Jesus, the Good Shepherd
I was in church not too long ago and the pastor was looking at John 10, all about Jesus the good shepherd. There re so many youth today without a shepherd. Then a thought struck me…
“Then Jesus said to them again, “Most assuredly, I say to you, I am the door of the sheep. All who ever came before Me are thieves and robbers, but the sheep did not hear them. I am the door. If anyone enters by Me, he will be saved, and will go in and out and find pasture. The thief does not come except to steal, and to kill, and to destroy. I have come that they may have life, and that they may have it more abundantly.
“I am the good shepherd. The good shepherd gives His life for the sheep. But a hireling, he who is not the shepherd, one who does not own the sheep, sees the wolf coming and leaves the sheep and flees; and the wolf catches the sheep and scatters them. The hireling flees because he is a hireling and does not care about the sheep. I am the good shepherd; and I know My sheep, and am known by My own. As the Father knows Me, even so I know the Father; and I lay down My life for the sheep. And other sheep I have which are not of this fold; them also I must bring, and they will hear My voice; and there will be one flock and one shepherd.
“Therefore My Father loves Me, because I lay down My life that I may take it again. No one takes it from Me, but I lay it down of Myself. I have power to lay it down, and I have power to take it again. This command I have received from My Father.” (John 10:7-18)
I suddenly had an insight — a key to the struggles of our youth today: youth today without a shepherd when they leave home. They become lost: following some phoney uni professor, some on-line celebrity or guru, or losing themselves with no one at all except their peers who are equally confused or utterly lost.
What is to be done to protect our youth?
A key to helping them before they leave home: ensure they have the Shepherd — their own relationship with Jesus.
This is not an easy thing to do. I don’t have all the answers, in fact perhaps I have none. I am a parent and I am downloading all I can into my child before he goes off on his own, so that he can make informed choices. And yet, ultimately, I have to let him go…
But I have given him keys
I have not taken for granted that he is saved, though I do think he is; he’s certainly prayed the prayer. I have not forced him to make godly choices but have taught him how to read scripture, and have told him from a young age that we are a product of our choices… He’s had a lot of exposure to Proverbs! I have loved him… this is the most important thing… unconditionally and have told him GOD does too. And I have helped him to understand the Bible — not only Bible stories from childhood, but actual theology, what is actually in the book so he can refute attack. I have helped him to know the Father GOD, creator of the universe. I have introduced him to Jesus GOD’s son.

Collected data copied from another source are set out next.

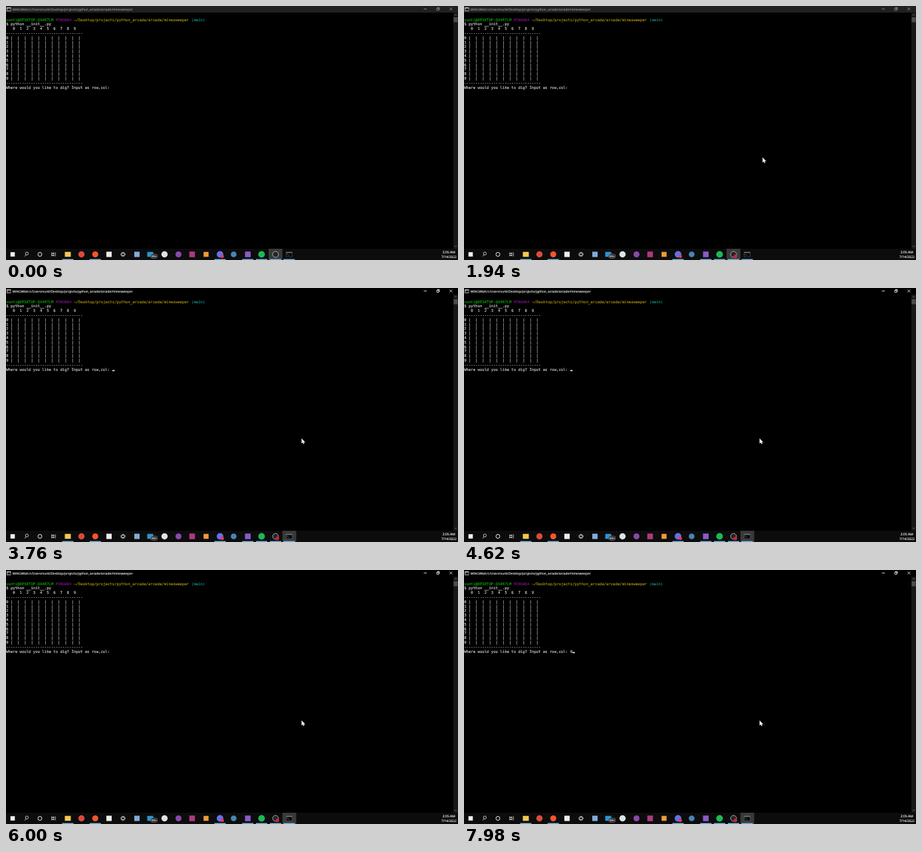
An HTML page that plays this animation: 680 by 383 pixels, repeating every 8 s.

```html
<!DOCTYPE html>
<html lang="en">
<head>
<meta charset="utf-8">
<title>Minesweeper terminal</title>
<style>
html, body { margin: 0; width: 100%; height: 100%; overflow: hidden; background: #000; }
svg { display: block; width: 100%; height: 100%; }
text { white-space: pre; text-rendering: geometricPrecision; }
.mono { font: 5.648px "DejaVu Sans Mono", monospace; stroke-width: 0.14; }
.ui { font: 4.85px "Open Sans", sans-serif; stroke-width: 0.12; }
</style>
</head>
<body>
<svg id="stage" viewBox="0 0 680 383"></svg>
<script>
const NS = 'http://www.w3.org/2000/svg';
const stage = document.getElementById('stage');
const LOOP = 8000, CHAR = 3.4, LINE = 6.8;
const FOCUS = 2860, TASK_SWITCH = 3000, RECORD = 480, TYPED = 7700;
const BLINK = 530, BLINK_START = 3295;

function add(tag, attrs, content) {
  const el = stage.appendChild(document.createElementNS(NS, tag));
  for (const k in attrs) el.setAttribute(k, attrs[k]);
  if (content !== undefined) el.textContent = content;
  return el;
}
const rect = (x, y, width, height, fill) => add('rect', { x, y, width, height, fill });
const circle = (cx, cy, r, fill) => add('circle', { cx, cy, r, fill });
const line = (d, stroke, w = 0.8) => add('path', { d, stroke, fill: 'none', 'stroke-width': w });
const mono = (col, row, str, fill = '#d2d2d2') =>
  add('text', { class: 'mono', x: 0.2 + col * CHAR, y: 22.5 + row * LINE, fill, stroke: fill }, str);

function paint(el, color) {
  el.setAttribute('fill', color);
  el.setAttribute('stroke', color);
}
const show = (el, on) => el.setAttribute('visibility', on ? 'visible' : 'hidden');

// Title bar
rect(0, 0, 680, 383, '#000');
const titleBar = rect(0, 0, 680, 10, '#202020');
rect(1, 2.2, 6.4, 5.6, '#ddd');
rect(1.6, 3.6, 5.2, 3.6, '#080808');
line('M2.2 4.5l1 .8l-1 .8M3.8 6.4h1.6', '#ddd', 0.5);
const title = add('text', { class: 'ui', x: 9.8, y: 6.7 },
  'MINGW64:/c/Users/vunti/Desktop/projects/python_arcade/arcade/minesweeper');
const buttons = line('M628.5 4.6h4.6M648 3.4h3v3h-3zM649 3.4v-1h3v3h-1M667.3 2.5l4 4M671.3 2.5l-4 4', '#999', 0.8);

// Scroll bar
rect(673, 10, 7, 356, '#171717');
rect(673.4, 17, 6.2, 7.5, '#4d4d4d');
line('M675 14.2l1.5 -1.5l1.5 1.5M675 361.6l1.5 1.5l1.5 -1.5', '#888');

// Terminal text
mono(0, 0, 'vunti@DESKTOP-QX4R7LM', '#13a10e');
mono(22, 0, 'MINGW64', '#73157f');
mono(30, 0, '~/Desktop/projects/python_arcade/arcade/minesweeper', '#a89210');
mono(82, 0, '(main)', '#129486');
mono(0, 1, '$ python __init__.py');
const digits = [...'0123456789'];
mono(0, 2, '   ' + digits.join('  '));
mono(0, 3, '-'.repeat(34));
digits.forEach((d, i) => mono(0, 4 + i, d + ' |' + '  |'.repeat(10)));
mono(0, 14, '-'.repeat(34));
mono(0, 15, 'Where would you like to dig? Input as row,col:');
const typed = mono(47, 15, '0');
const caret = rect(47 * CHAR, 123.7, CHAR + 0.2, 1.6, '#f2f2f2');

// Task bar
const MID = 374.5;
rect(0, 366, 680, 17, '#0c0c0c');
const active = rect(395, 366, 20.8, 17, '#393939');
const dot = (x, fill, r = 4.7) => circle(x, MID, r, fill);
const box = (x, fill, w = 8, h = w) => rect(x - w / 2, MID - h / 2, w, h, fill);

box(10, '#f2f2f2', 6.6);
line('M28 377.6l2.3 -2.6M33.6 373.2a2.2 2.2 0 1 1 -4.4 0a2.2 2.2 0 1 1 4.4 0', '#eee');
dot(51, 'none', 3).setAttribute('stroke', '#eee');
line('M68.5 371.5v1h4v-1M68.5 377.5v-1h4v1M68.5 373.5h4v2h-4zM74.5 371.5v6', '#ddd', 0.7);
box(93, '#f3c74f', 9, 7.5);
dot(113.5, '#dd4a39');
dot(134.3, '#fb542b', 4.5);
box(155, '#eee', 8);
dot(176, 'none', 2.2).setAttribute('stroke', '#eee');
const teeth = dot(176, 'none', 3.3);
teeth.setAttribute('stroke', '#eee');
teeth.setAttribute('stroke-dasharray', '1.3 1.29');
box(197, '#83abd8', 8);
box(217, '#2795d4', 9, 7.5);
dot(238.5, '#dde4e3');
dot(259.5, '#8a47ad', 4.5);
box(280, '#ad397f', 8.5);
box(301, '#ec9c3b', 7.5);
dot(322, '#6470ea', 5);
dot(342.5, '#4785b5', 4.3);
box(363.8, '#8b5bc4', 8.5);
dot(384.5, '#1db954', 5);
const recorder = dot(405.5, '#252427', 4.4);
recorder.setAttribute('stroke', '#ccc');
recorder.setAttribute('stroke-width', 0.8);
rect(421.3, 370.8, 9.4, 7.4, '#777');
rect(421.7, 372.4, 8.6, 5.4, '#050505');
line('M422.8 373.6l1 .8l-1 .8M424.6 375.6h1.6', '#bbb', 0.5);

add('rect', { x: 217.5, y: 374, width: 10.5, height: 6.4, rx: 3.2, fill: '#262626', stroke: '#bbb', 'stroke-width': 0.4 });
const label = (x, y, str, size) => add('text', {
  class: 'ui', x, y, fill: '#fff', stroke: '#fff', 'text-anchor': 'middle', style: `font-size:${size}px`
}, str);
label(222.7, 378.8, '99+', 4.3);
circle(325.4, 377.6, 2.5, '#e53b3f');
const recDot = circle(408.3, 377.6, 2.6, '#d9202a');
for (const x of [93, 134.3, 322, 363.8, 384.5, 405.5, 426]) rect(x - 8.5, 381.6, 17, 1.4, '#76b9ed');
label(666.3, 372.5, '2:05 AM', 5);
label(666.3, 380, '7/14/2022', 4.8);

const pointer = add('path', {
  d: 'M0 0V7.2L1.7 5.7L2.8 8.2L3.9 7.7L2.8 5.3H5.1Z', fill: '#fff', stroke: '#fff', 'stroke-width': 0.25
});

// Pointer stops: time, x, y
const stops = [
  [1400, 669, 246], [1720, 453, 230], [1900, 449.3, 228.6],
  [2550, 449.3, 228.6], [2760, 444.8, 227.1], [LOOP, 444.8, 227.1]
];

function pointerAt(t) {
  const i = Math.max(1, stops.findIndex(s => t < s[0]));
  const [t0, x0, y0] = stops[i - 1], [t1, x1, y1] = stops[i];
  const u = Math.max(0, (t - t0) / (t1 - t0)), k = u * (2 - u);
  return [x0 + (x1 - x0) * k, y0 + (y1 - y0) * k];
}

function draw(t) {
  const focused = t >= FOCUS;
  const ink = focused ? '#fff' : '#999';
  titleBar.setAttribute('fill', focused ? '#000' : '#202020');
  paint(title, ink);
  buttons.setAttribute('stroke', ink);
  active.setAttribute('x', t < TASK_SWITCH ? 395 : 415.8);
  show(recDot, t >= RECORD);
  show(typed, t >= TYPED);
  show(caret, t >= BLINK_START && Math.floor((t - BLINK_START) / BLINK) % 2 === 0);
  caret.setAttribute('x', (t < TYPED ? 47 : 48) * CHAR);
  show(pointer, t >= stops[0][0]);
  pointer.setAttribute('transform', `translate(${pointerAt(t)})`);
}

const start = performance.now();
function tick() {
  draw((performance.now() - start) % LOOP);
  requestAnimationFrame(tick);
}
tick();
</script>
</body>
</html>
```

And I have explained how the Holy Spirit operates as GOD too.
And perhaps the most important key of all is that I have tried to leave him alone to relate to GOD his own way. This is the hardest piece as a parent, but absolutely essential, I think, as a shepherd. Jesus came to folk and he allowed them to come to him. But he didn’t always ask them literally to follow… sometimes they had to go to their village, or to their leaders instead. Sometimes he trusted them to “go and sin no more”.
Hireling v Shepherd
Our young people are innocent, but they don’t know it. They are fodder for fools and we the shepherds must enable them to be in the world but not of the fodder. And most of all, we must pray that they will develop their own relationship so that they will be carried by Him when they need him most.
Oh Father, help us to entrust our children to You and to Jesus the good shepherd, and to develop an ear for your Holy Spirit voice: the comforter and the convictor, when they venture out into the world. In Jesus’ name, Amen.